Task item —
Among the lines below, which ones contain the word "return"? Copy every such line.

Saved data entries
"""

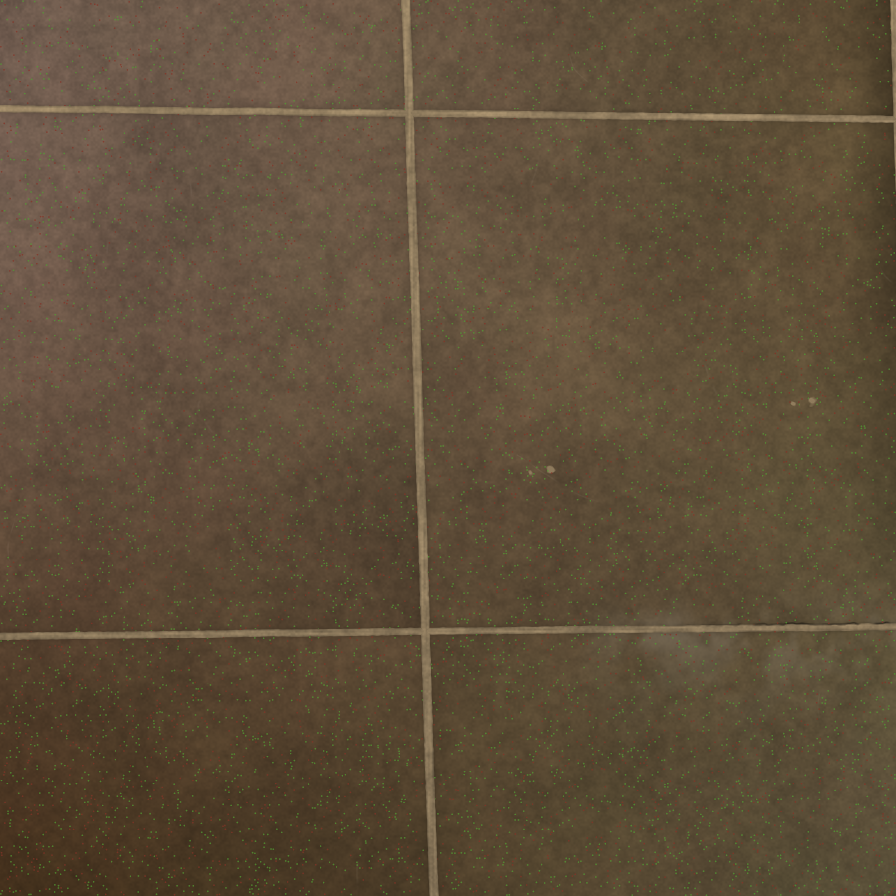
Give the GLSL for this texture, as a Shadertoy shader.

```glsl
// Worn brown stone floor tiles with narrow sandy joints, seen slightly askew.
// A skewed grid gives tiles and joints; layered noise adds mottling, and hashed
// dots, scratches, chips and a mineral haze add the wear.

#define JOINT_X 0.0050     // half width of upright joints
#define JOINT_Y 0.0040     // half width of level joints
#define MOTTLE 0.27        // strength of cloudy stone variation
#define GRAIN 0.24         // strength of fine stone grain
#define TILE_VARIATION 0.04
#define SPECK_CELLS 300.0  // speck cells across the canvas
#define SPECK_CHANCE 0.115
#define SPECK_RADIUS 0.0009
#define SCRATCHES 14
#define SCRATCH_LIGHT 0.05
#define HAZE 0.55          // mineral deposit by the lower joint

const vec3 STONE_TOP_LEFT = vec3(0.452, 0.368, 0.318);
const vec3 STONE_TOP_RIGHT = vec3(0.372, 0.308, 0.205);
const vec3 STONE_LOW_LEFT = vec3(0.258, 0.180, 0.100);
const vec3 STONE_LOW_RIGHT = vec3(0.338, 0.300, 0.215);
const vec3 GROUT = vec3(0.625, 0.540, 0.410);
const vec3 DEPOSIT = vec3(0.54, 0.50, 0.43);
const vec3 SPECK_GREEN = vec3(0.32, 0.62, 0.20);
const vec3 SPECK_RED = vec3(0.52, 0.20, 0.15);

// Integer hash: three values in 0..1 per cell and seed
vec3 hash(vec2 cell, int seed) {
    uvec3 v = uvec3(ivec3(ivec2(floor(cell)), seed)) * 1664525u + 1013904223u;
    v.x += v.y * v.z; v.y += v.z * v.x; v.z += v.x * v.y;
    v ^= v >> 16u;
    v.x += v.y * v.z; v.y += v.z * v.x; v.z += v.x * v.y;
    return vec3(v >> 8u) / 16777216.0;
}

float noise(vec2 p) {
    vec2 i = floor(p), f = fract(p);
    f = f * f * (3.0 - 2.0 * f);
    return mix(mix(hash(i, 1).x, hash(i + vec2(1, 0), 1).x, f.x),
               mix(hash(i + vec2(0, 1), 1).x, hash(i + vec2(1, 1), 1).x, f.x), f.y);
}

float fbm(vec2 p) {
    float sum = 0.0, amp = 0.5;
    for (int i = 0; i < 5; i++) {
        sum += amp * noise(p);
        p = mat2(1.6, 1.2, -1.2, 1.6) * p + 7.3;
        amp *= 0.5;
    }
    return sum;
}

float segmentDistance(vec2 p, vec2 a, vec2 b) {
    vec2 ab = b - a;
    return length(p - a - ab * clamp(dot(p - a, ab) / dot(ab, ab), 0.0, 1.0));
}

// Antialiased coverage of a shape from its signed distance
float cover(float d, float px) { return clamp(0.5 - d / px, 0.0, 1.0); }

void mainImage(out vec4 fragColor, in vec2 fragCoord) {
    vec2 uv = fragCoord / iResolution.xy;
    float px = 1.0 / min(iResolution.x, iResolution.y);

    // Skewed grid: joints lie on whole values of grid
    vec2 pitch = vec2(0.545, 0.589 - 0.023 * uv.x);
    vec2 origin = vec2(0.484 - 0.031 * uv.y, 0.290 + 0.011 * uv.x);
    vec2 grid = (uv - origin) / pitch;
    vec2 offset = (grid - round(grid)) * pitch;
    vec2 wobble = 0.0010 * (vec2(noise(uv * 14.0), noise(uv * 17.0 + 9.0)) - 0.5)
                + 0.0007 * (noise(uv * 190.0) - 0.5);
    vec2 edge = abs(offset + wobble) - vec2(JOINT_X, JOINT_Y);
    float joint = min(edge.x, edge.y);

    // Stone: broad light gradient, clouds, grain and a tone per tile
    vec3 color = mix(mix(STONE_LOW_LEFT, STONE_LOW_RIGHT, uv.x),
                     mix(STONE_TOP_LEFT, STONE_TOP_RIGHT, uv.x), smoothstep(-0.15, 0.95, uv.y));
    vec2 tileShift = floor(grid) * 13.0;
    float cloud = fbm(uv * 5.0 + tileShift) + 0.6 * fbm(uv * 19.0 + tileShift) - 0.775;
    float grain = fbm(uv * 95.0) - 0.48 + 0.35 * (noise(uv * 390.0) - 0.5);
    float tone = hash(floor(grid), 2).x - 0.5;
    color *= 1.0 + MOTTLE * cloud + GRAIN * grain + TILE_VARIATION * tone;
    color += vec3(0.012, -0.008, 0.004) * (fbm(uv * 9.0 + 31.0) - 0.48);
    color *= 1.0 - 0.28 * smoothstep(0.93, 1.01, uv.x) * smoothstep(0.2, 0.8, uv.y);

    // Faint broken scratches
    for (int i = 0; i < SCRATCHES; i++) {
        vec3 place = hash(vec2(i, 5), 3), form = hash(vec2(i, 8), 4);
        float angle = 1.2 + 1.4 * form.x;
        vec2 reach = (0.015 + 0.04 * form.y) * vec2(cos(angle), sin(angle));
        vec2 bent = place.xy + 0.018 * (noise(uv * 28.0) - 0.5);
        float d = segmentDistance(uv, bent - reach, bent + reach) - 0.0005;
        color += SCRATCH_LIGHT * cover(d, 2.0 * px) * smoothstep(0.3, 0.8, noise(uv * 90.0));
    }

    // Pale deposit spreading below the lower joint on the right
    float fromJoint = uv.y - origin.y;
    float spread = fromJoint > 0.0 ? 0.018 : 0.055;
    float haze = exp(-abs(fromJoint) / spread) * smoothstep(0.60, 0.76, uv.x);
    color = mix(color, DEPOSIT, HAZE * haze * smoothstep(0.30, 0.66, fbm(uv * 24.0)));

    // Two chips, each with a smaller crumb beside it
    for (int i = 0; i < 4; i++) {
        vec2 chip = mix(vec2(0.614, 0.475), vec2(0.907, 0.552), float(i / 2));
        float crumb = float(i % 2);
        float size = mix(0.0042, 0.0013, crumb) + 0.004 * (noise(uv * 240.0) - 0.5);
        float d = length(uv - chip + crumb * vec2(0.022, 0.003)) - size;
        color = mix(color, GROUT, 0.75 * cover(d, 2.0 * px));
    }

    // Joints: soiled tile edge, then streaked grout with a darker rim
    color *= 1.0 - 0.12 * exp(-max(joint, 0.0) / 0.003);
    float streak = edge.x < edge.y ? noise(uv * vec2(420.0, 20.0)) : noise(uv * vec2(20.0, 420.0));
    vec3 grout = GROUT * (0.84 + 0.12 * uv.y + 0.18 * (streak - 0.5) + 0.25 * grain);
    grout *= 1.0 - 0.14 * smoothstep(-0.0025, 0.0, joint);
    color = mix(color, grout, cover(joint, px));
    float crack = abs(fromJoint - 0.0045 + 3.0 * wobble.y) - 0.0008;
    float broken = smoothstep(0.70, 0.93, uv.x) * smoothstep(0.25, 0.6, noise(uv * 60.0));
    color *= 1.0 - 0.5 * cover(crack, 1.5 * px) * broken;

    // Tiny green and red specks on the stone, sparser towards the top
    vec2 cell = uv * SPECK_CELLS;
    vec3 speck = hash(cell, 6);
    float speckDistance = length(fract(cell) - 0.25 - 0.5 * speck.xy) / SPECK_CELLS;
    float present = step(speck.z, SPECK_CHANCE * (1.15 - 0.5 * uv.y)) * step(0.0, joint);
    vec3 speckColor = hash(cell, 7).x < 0.62 ? SPECK_GREEN : SPECK_RED;
    color = mix(color, speckColor, 0.72 * present * cover(speckDistance - SPECK_RADIUS, px));

    fragColor = vec4(color, 1.0);
}
```
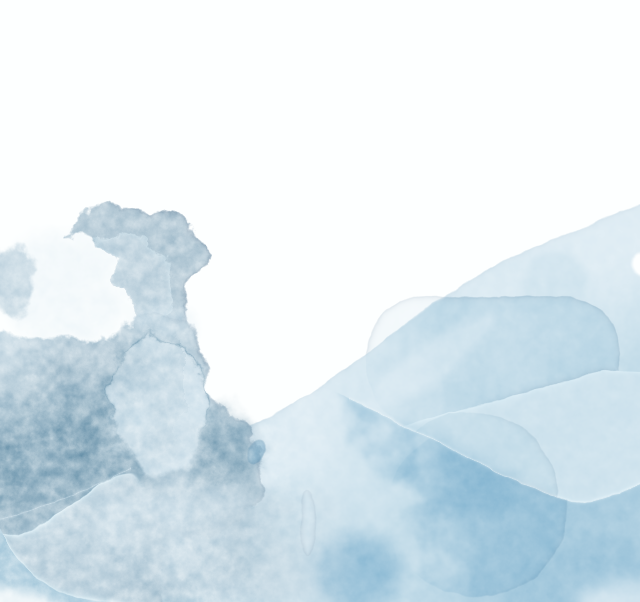
Reproduce this background procedurally as a Shadertoy shader.

```glsl
// Watercolour washes: slate clouds at left, a pale blue slope at right, on white paper.
#define PAPER vec3(.992, 1, 1)
#define MIST vec3(.87, .925, .955)
#define SKY vec3(.76, .86, .91)
#define BLUE vec3(.52, .71, .82)
#define SLATE vec3(.70, .785, .835)
#define DEEP vec3(.49, .63, .71)
#define ROUGHNESS .042
#define RIM_WIDTH .004
#define GRAIN .75
#define ASPECT 1.0615

vec3 col = PAPER;
float cloud; // slow variation of pigment density

float hash(vec2 p) {
  vec3 q = fract(vec3(p.xyx) * .1031);
  q += dot(q, q.yzx + 33.33);
  return fract((q.x + q.y) * q.z);
}
float noise(vec2 p) {
  vec2 i = floor(p), f = fract(p);
  f = f * f * (3. - 2. * f);
  return mix(mix(hash(i), hash(i + vec2(1, 0)), f.x),
             mix(hash(i + vec2(0, 1)), hash(i + 1.), f.x), f.y);
}
// Fractal noise centred on zero
float fbm(vec2 p) {
  float sum = -.484, amp = .5;
  for (int i = 0; i < 5; i++) {
    sum += amp * noise(p);
    p = mat2(1.6, 1.2, -1.2, 1.6) * p + 7.3;
    amp *= .5;
  }
  return sum;
}
// Distance to a turned ellipse: shape holds centre and radii
float oval(vec2 p, vec4 shape, float angle) {
  float c = cos(angle), s = sin(angle);
  p = mat2(c, -s, s, c) * (p - shape.xy);
  float k = length(p / shape.zw);
  return k * (k - 1.) / max(length(p / (shape.zw * shape.zw)), .001);
}
float join(float a, float b, float k) {
  float h = max(k - abs(a - b), 0.) / k;
  return min(a, b) - h * h * k * .25;
}
// Lays pigment where d < 0; a positive rim dries dark, a negative one light
void wash(float d, float soft, vec3 pigment, float amount, float rim) {
  soft = max(soft, 1. / iResolution.y);
  float mask = 1. - smoothstep(-soft, soft, d);
  col = mix(col, pigment, mask * amount);
  col *= 1. - vec3(1.2, 1, .8) * rim * mask * exp(min(d, 0.) / RIM_WIDTH);
}
void wash(float d, float soft, vec3 pigment, float amount) {
  wash(d, soft, pigment, amount, 0.);
}

void paintSlope(vec2 p) {
  float slope = p.y - .309 - .565 * (p.x - .414) - .02 * sin(9.5 * (p.x - .64));
  float dx = p.x - .967;
  float fold = p.y - .1425 - sqrt(.00055 + .25 * dx * dx);
  float seam = p.y - .392 - .273 * (p.x - 1.029) + .3 * max(p.x - 1., 0.);
  float depth = smoothstep(.02, .36, -slope), right = smoothstep(.74, .9, p.x);

  // Body and the notch at its right end
  wash(slope, .002, mix(MIST, SKY, clamp(depth + cloud, 0., 1.)), .95, .035);
  wash(oval(p, vec4(1.064, .561, .015, .02), 0.), .004, PAPER, 1.);
  wash(oval(p, vec4(.92, .53, .055, .05), 0.), .01, SKY, .3);

  // Rounded lobe, faint where it leaves the slope
  vec2 q = abs(p - vec2(.818, .399)) - vec2(.116, .013);
  float lobe = max(length(max(q, 0.)) + min(max(q.x, q.y), 0.) - .095, -seam);
  float inside = 1. - smoothstep(-.004, .003, slope);
  float tone = smoothstep(.6, .8, p.x) * .7 + cloud;
  float rim = max(max(right, 1. - inside) * .08, .08 * smoothstep(.47, .49, p.y));
  wash(lobe, .0015, mix(MIST, mix(SKY, BLUE, .15), inside), mix(.3, max(tone, 0.), inside), rim);
  wash(oval(p, vec4(.71, .395, .13, .03), .62), .012, MIST, .55 * inside);

  // Pale lobe between seam and fold, with a round overlap
  float pale = max(seam, -fold);
  wash(pale, .0015, mix(MIST, SKY, .45), .85, -.04);
  wash(max(oval(p, vec4(.787, .19, .137, .125), -.35), pale), .0015, SKY, .6, .06 * right);

  // Deeper blue under the fold
  float reach = smoothstep(.6, .73, p.x + cloud * .4);
  wash(fold, .0015, mix(SKY, BLUE, .5 + cloud), reach * .85);
  wash(max(oval(p, vec4(.79, .15, .15, .14), 0.), fold), .002, BLUE, .4 * reach, .05 * right);
  wash(max(oval(p, vec4(.74, .22, .11, .07), -.4), fold), .035, BLUE, .6 * reach);
  wash(oval(p, vec4(.59, .05, .075, .06), 0.), .03, BLUE, .7);
  wash(oval(p, vec4(1.06, 0, .1, .035), 0.), .03, MIST, .8);
  col = mix(col, PAPER, .5 * exp(-abs(fold) / .0016) * step(.58, p.x));
}

void paintClouds(vec2 p) {
  // Upper cloud with a neck, hollowed by a pale pocket
  float pocket = oval(p, vec4(.104, .517, .105, .085), -.12);
  float crown = join(oval(p, vec4(.228, .586, .122, .066), -.15),
                     oval(p, vec4(.262, .515, .05, .085), 0.), .03);
  crown = max(crown, -pocket);
  wash(pocket, .03, MIST, .3);
  wash(oval(p, vec4(.015, .533, .05, .055), 0.), .008, mix(SLATE, MIST, .4), .8);
  wash(crown, .003, SLATE, .9 + cloud * .3, .2 * smoothstep(.12, .26, p.x));
  wash(max(oval(p, vec4(.2, .523, .083, .09), .1), crown), .0015, mix(SLATE, MIST, .5), .65, -.06);

  // Main mass, darkest at far left, with a pale bloom
  float mass = join(max(p.y - .44, p.x - .27), oval(p, vec4(.262, .378, .075, .1), 0.), .04);
  mass = max(join(mass, oval(p, vec4(.311, .227, .125, .11), -.3), .04), -pocket);
  wash(mass, .004, mix(SLATE, MIST, clamp(.3 - cloud, 0., 1.)), .93, .18 * smoothstep(.2, .32, p.x));
  wash(oval(p, vec4(.07, .235, .17, .11), .1), .09, DEEP, .75 + cloud);
  wash(max(oval(p, vec4(.375, .25, .05, .07), .3), mass), .025, DEEP, .55);
  wash(oval(p, vec4(.265, .46, .05, .04), .4), .025, MIST, .5);
  float bloom = oval(p, vec4(.262, .325, .083, .118), .1);
  float upper = smoothstep(.23, .36, p.y);
  wash(bloom - .006, .015, DEEP, .4 * upper * step(p.x, .3));
  wash(bloom, .008, MIST, .75 - cloud);
  wash(abs(bloom) - .001, .003, DEEP, .6 * upper);
}

void paintForeground(vec2 p) {
  float top = .112 + .1 * smoothstep(.02, .215, p.x) - .03 * smoothstep(.215, .25, p.x);
  float base = p.y - .131 * exp(-p.x / .06) + .006;
  float fade = 1. - smoothstep(.42, .58, p.x + cloud * .3);
  float soft = mix(.0015, .03, smoothstep(.21, .27, p.x));

  // Blue below the sheet, a white corner, then the sheet
  wash(base, .002, mix(SKY, BLUE, .15), .8 * fade);
  wash(oval(p, vec4(.02, 0, .09, .025), -.2), .02, PAPER, .8);
  wash(max(p.y - top, -base), soft, mix(SLATE, MIST, clamp(.45 - cloud * 1.2, 0., 1.)),
       .9 * fade, -.13 * (1. - smoothstep(.18, .26, p.x)));

  // Thin arc and two drips
  float arc = p.y - .137 - .3 * p.x - .4 * p.x * p.x;
  col = mix(col, MIST, .55 * exp(-abs(arc) / .0015) * step(p.x, .215));
  wash(oval(p, vec4(.511, .13, .013, .055), 0.), .002, MIST, .4, .08);
  wash(oval(p, vec4(.425, .25, .013, .021), -.4), .002, BLUE, .45, .08);
}

void mainImage(out vec4 fragColor, in vec2 fragCoord) {
  vec2 p = fragCoord / iResolution.xy * vec2(ASPECT, 1);
  vec2 wobble = ROUGHNESS * vec2(fbm(p * 28.), fbm(p * 28. + 41.));
  cloud = fbm(p * 7. + 12.) * .9;
  paintSlope(p + wobble * .25);
  paintClouds(p + wobble * 1.2);
  paintForeground(p + wobble * .25);

  // Granulation, stronger on the slate side
  float grain = GRAIN * mix(1.3, .35, smoothstep(.3, .6, p.x));
  col += (col - PAPER) * fbm(p * 70.) * grain;
  fragColor = vec4(clamp(col, 0., 1.), 1);
}
```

"""

Worked solution —
    return vec3(v >> 8u) / 16777216.0;
    return mix(mix(hash(i, 1).x, hash(i + vec2(1, 0), 1).x, f.x),
    return sum;
    return length(p - a - ab * clamp(dot(p - a, ab) / dot(ab, ab), 0.0, 1.0));
float cover(float d, float px) { return clamp(0.5 - d / px, 0.0, 1.0); }
  return fract((q.x + q.y) * q.z);
  return mix(mix(hash(i), hash(i + vec2(1, 0)), f.x),
  return sum;
  return k * (k - 1.) / max(length(p / (shape.zw * shape.zw)), .001);
  return min(a, b) - h * h * k * .25;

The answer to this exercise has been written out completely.